Article 71(4) provides that “If at any time the Constitution of any State does not contain the provisions set out in Part I of the Eighth Schedule‚Ķ. Parliament may….by law make provisions forgiving effect in that State to the essential provisions or for removing the inconsistent provisions.”

Firstly, it should be noted that, an amendment of the Eighth Schedule to ban by-elections in State Assemblies falling within two years of the completion of the full term of the Assembly does not automatically extend this application to the State Assemblies.

It is clearly envisaged under Article 71(4) that the State Assemblies should be given an opportunity to bring their State Constitutions in line with the Eighth Schedule by way of amendments to the State Constitution.

It is only when the State Assemblies refused or failed to amend their respective State Constitutions to be consistent with the Eighth Schedule, that “Parliament may …by law make provisions for giving effect in that State to the essential provisions or for removing the inconsistent provisions,”
This means that another act of Parliamentary legislation is needed to override the refusal or failure of State Assemblies to amend the State Constitutions to bring them in line with the Eighth Schedule.
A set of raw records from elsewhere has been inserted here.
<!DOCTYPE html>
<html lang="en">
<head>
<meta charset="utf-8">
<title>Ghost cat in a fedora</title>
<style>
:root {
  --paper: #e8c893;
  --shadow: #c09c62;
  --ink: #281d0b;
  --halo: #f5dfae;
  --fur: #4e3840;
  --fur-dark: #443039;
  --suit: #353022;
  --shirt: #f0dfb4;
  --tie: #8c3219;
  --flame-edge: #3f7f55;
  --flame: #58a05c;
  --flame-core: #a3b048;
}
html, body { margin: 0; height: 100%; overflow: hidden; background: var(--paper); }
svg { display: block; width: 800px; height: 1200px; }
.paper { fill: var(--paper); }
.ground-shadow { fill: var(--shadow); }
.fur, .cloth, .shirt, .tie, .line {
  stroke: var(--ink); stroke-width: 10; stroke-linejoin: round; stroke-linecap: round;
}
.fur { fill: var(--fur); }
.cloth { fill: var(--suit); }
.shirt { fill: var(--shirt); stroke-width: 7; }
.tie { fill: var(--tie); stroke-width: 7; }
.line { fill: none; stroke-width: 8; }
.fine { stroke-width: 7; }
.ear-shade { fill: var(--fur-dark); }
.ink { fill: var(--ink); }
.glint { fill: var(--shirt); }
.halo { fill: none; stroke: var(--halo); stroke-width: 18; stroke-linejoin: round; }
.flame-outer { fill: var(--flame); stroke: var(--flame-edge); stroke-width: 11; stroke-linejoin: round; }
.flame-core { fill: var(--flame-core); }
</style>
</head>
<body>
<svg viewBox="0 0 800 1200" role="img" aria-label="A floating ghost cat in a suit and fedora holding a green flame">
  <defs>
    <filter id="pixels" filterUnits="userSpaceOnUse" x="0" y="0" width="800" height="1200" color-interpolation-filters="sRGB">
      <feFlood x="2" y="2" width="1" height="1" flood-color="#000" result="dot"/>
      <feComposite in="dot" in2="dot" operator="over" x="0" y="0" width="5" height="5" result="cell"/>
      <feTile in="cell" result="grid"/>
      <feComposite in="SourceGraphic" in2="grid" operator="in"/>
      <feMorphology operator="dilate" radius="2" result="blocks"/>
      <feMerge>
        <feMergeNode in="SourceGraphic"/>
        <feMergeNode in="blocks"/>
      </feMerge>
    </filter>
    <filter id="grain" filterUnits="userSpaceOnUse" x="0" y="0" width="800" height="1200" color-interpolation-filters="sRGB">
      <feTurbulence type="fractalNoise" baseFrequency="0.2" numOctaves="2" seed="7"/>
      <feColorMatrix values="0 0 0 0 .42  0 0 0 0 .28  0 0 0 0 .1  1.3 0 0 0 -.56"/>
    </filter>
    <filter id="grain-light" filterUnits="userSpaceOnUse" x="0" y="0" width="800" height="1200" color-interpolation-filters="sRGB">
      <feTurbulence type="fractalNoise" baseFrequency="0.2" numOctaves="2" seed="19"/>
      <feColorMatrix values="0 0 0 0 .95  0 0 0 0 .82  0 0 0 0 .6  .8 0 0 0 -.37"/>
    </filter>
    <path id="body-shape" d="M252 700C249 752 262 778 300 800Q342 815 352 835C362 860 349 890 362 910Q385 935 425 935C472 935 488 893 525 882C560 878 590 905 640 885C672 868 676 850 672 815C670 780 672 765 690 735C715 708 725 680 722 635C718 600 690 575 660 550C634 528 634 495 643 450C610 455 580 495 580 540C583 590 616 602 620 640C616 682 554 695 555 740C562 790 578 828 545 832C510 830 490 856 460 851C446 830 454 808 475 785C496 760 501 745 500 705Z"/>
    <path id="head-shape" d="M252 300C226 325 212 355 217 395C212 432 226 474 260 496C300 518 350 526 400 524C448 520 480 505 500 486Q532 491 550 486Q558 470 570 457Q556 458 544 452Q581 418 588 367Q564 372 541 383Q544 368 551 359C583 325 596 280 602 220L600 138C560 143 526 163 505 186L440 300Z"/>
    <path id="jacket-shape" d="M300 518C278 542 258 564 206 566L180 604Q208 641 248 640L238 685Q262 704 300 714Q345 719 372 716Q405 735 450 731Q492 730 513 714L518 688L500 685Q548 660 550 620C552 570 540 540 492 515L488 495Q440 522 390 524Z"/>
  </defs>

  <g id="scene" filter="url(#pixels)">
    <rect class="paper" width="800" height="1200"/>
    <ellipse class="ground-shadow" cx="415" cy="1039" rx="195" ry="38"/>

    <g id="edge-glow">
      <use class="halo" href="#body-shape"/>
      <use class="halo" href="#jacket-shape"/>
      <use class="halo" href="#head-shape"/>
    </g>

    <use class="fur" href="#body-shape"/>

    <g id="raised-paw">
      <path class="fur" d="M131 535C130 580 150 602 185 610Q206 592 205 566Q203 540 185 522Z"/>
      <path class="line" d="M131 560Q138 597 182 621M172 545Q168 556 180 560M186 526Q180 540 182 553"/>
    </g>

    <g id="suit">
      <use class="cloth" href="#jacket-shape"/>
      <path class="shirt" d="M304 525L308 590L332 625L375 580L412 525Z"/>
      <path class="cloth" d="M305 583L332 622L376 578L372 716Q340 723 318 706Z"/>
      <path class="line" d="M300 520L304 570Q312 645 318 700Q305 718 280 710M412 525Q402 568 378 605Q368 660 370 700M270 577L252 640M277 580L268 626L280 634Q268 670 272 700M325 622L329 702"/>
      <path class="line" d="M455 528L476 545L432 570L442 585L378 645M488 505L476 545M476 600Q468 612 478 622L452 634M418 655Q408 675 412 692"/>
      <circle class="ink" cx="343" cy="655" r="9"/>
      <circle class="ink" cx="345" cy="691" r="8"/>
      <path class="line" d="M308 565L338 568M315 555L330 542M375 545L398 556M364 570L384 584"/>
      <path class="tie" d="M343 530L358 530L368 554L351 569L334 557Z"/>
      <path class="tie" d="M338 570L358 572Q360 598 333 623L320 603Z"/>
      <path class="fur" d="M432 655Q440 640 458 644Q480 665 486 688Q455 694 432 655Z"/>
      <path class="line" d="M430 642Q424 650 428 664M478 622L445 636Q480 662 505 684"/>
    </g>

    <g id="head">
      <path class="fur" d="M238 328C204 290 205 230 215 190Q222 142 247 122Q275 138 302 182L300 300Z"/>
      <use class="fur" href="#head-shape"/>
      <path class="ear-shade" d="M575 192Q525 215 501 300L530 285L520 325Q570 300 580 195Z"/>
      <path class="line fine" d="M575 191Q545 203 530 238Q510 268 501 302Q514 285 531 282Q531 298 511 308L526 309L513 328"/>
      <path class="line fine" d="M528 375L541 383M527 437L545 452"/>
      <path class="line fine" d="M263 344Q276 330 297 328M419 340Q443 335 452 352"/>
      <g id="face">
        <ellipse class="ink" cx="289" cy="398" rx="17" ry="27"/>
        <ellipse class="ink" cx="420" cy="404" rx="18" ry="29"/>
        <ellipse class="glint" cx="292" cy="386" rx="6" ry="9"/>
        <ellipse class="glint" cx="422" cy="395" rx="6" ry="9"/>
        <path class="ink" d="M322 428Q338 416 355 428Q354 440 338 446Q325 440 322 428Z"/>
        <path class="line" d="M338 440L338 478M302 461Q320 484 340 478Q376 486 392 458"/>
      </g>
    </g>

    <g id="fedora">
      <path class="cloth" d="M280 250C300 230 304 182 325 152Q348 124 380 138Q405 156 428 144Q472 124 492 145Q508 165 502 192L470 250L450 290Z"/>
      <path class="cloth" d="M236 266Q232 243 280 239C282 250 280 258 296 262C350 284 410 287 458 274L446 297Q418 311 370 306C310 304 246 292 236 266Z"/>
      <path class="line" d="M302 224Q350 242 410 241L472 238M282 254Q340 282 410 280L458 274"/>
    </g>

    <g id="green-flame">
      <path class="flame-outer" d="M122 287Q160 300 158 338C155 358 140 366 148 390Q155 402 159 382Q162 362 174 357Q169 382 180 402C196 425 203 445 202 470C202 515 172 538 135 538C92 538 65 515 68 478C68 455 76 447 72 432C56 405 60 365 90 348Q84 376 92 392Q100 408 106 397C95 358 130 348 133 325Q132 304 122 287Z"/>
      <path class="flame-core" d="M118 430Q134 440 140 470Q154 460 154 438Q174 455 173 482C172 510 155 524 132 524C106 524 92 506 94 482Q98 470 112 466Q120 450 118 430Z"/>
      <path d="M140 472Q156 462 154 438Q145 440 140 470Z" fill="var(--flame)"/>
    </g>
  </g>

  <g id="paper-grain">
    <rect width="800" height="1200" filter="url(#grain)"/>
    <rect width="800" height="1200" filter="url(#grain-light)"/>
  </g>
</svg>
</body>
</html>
There should be a test case in the courts as to whether the a mere amendment to Eighth Schedule would ipso facto alter the all the State Constitutions.

Constitution amendment to uphold the right, of “political frogs’ jumping from party to party
Secondly, it is clear that this amendment is solely de-signed to further UMNO Sabah’s political interest, and this is why this is not a Constitution Amendment Bill but a UMNO Sabah Bill.

UMNO Sabah is so afraid of having to fight by-elections in Sabah, especially after the formation of the PBS-USNO coalition, that they want to ban all by-elections in Sabah altogether.

This amendment to the Federal Constitution is in fact to defend and uphold the right of political ‘frogs’, who jump front party to party – the latest move in the UMNO fight against anti-hopping law in Sabah against Assemblymen defecting.
It is self-evident why the Barisan Nasional Government has decided on a two-year ban on by-elections before the completion of the full term of Parliament and the State Assemblies. This is because the Sabah state general elections was held in June 1990, and such a constitution amendment, when passed, would immediately stop any by-election in Sabah.

Of course, this UMNO move could be completely nullified if the Sabah state legislative assembly is dissolved for the holding of Sabah state general elections.

Sabah Chief Minister, Datuk Joseph Pairin Kitingan has called on the PBS to get ready for general elections, and of course r the most ideal time for PBS-USNO State Government to hold general elections in Sabah would be just before the big fight in the UMNO General Assembly in early November.

Did the Federal Government discuss and secure the consent of all the States before proposing the amendment of the Eight Schedule?
Thirdly – which is most important – any amendment to Schedule Eight, to unilaterally amend State Constitutions is a grave violation of Federal-State relations as it undermines the sovereignty of State Constitutions as conferred by the Merdeka Constitution of 1957.
The Merdeka Constitution of 1957 was the result of agreement between the States and the Federal Government, and the Eighth Schedule was drawn up to require all State Constitutions to be consistent with certain essential provisions which had been agreed upon by all the States.
This is a set of essential provisions for all State Constitutions to comply and it should not be amended. Otherwise, it would render State Constitutions completely meaningless if the Federal Government, through its two-thirds majority, could amend State Constitutions at will by amending the Eighth Schedule.

In view of this, the Eighth Schedule should not be amended at all, or only with the agreement of all States. Had the Federal Government discussed and secured the consent of all States to the amendment of the Eighth Schedule?

In fact, this is an amendment with far-reaching implications on the whole basis of Federal-State relationship, which requires time for research.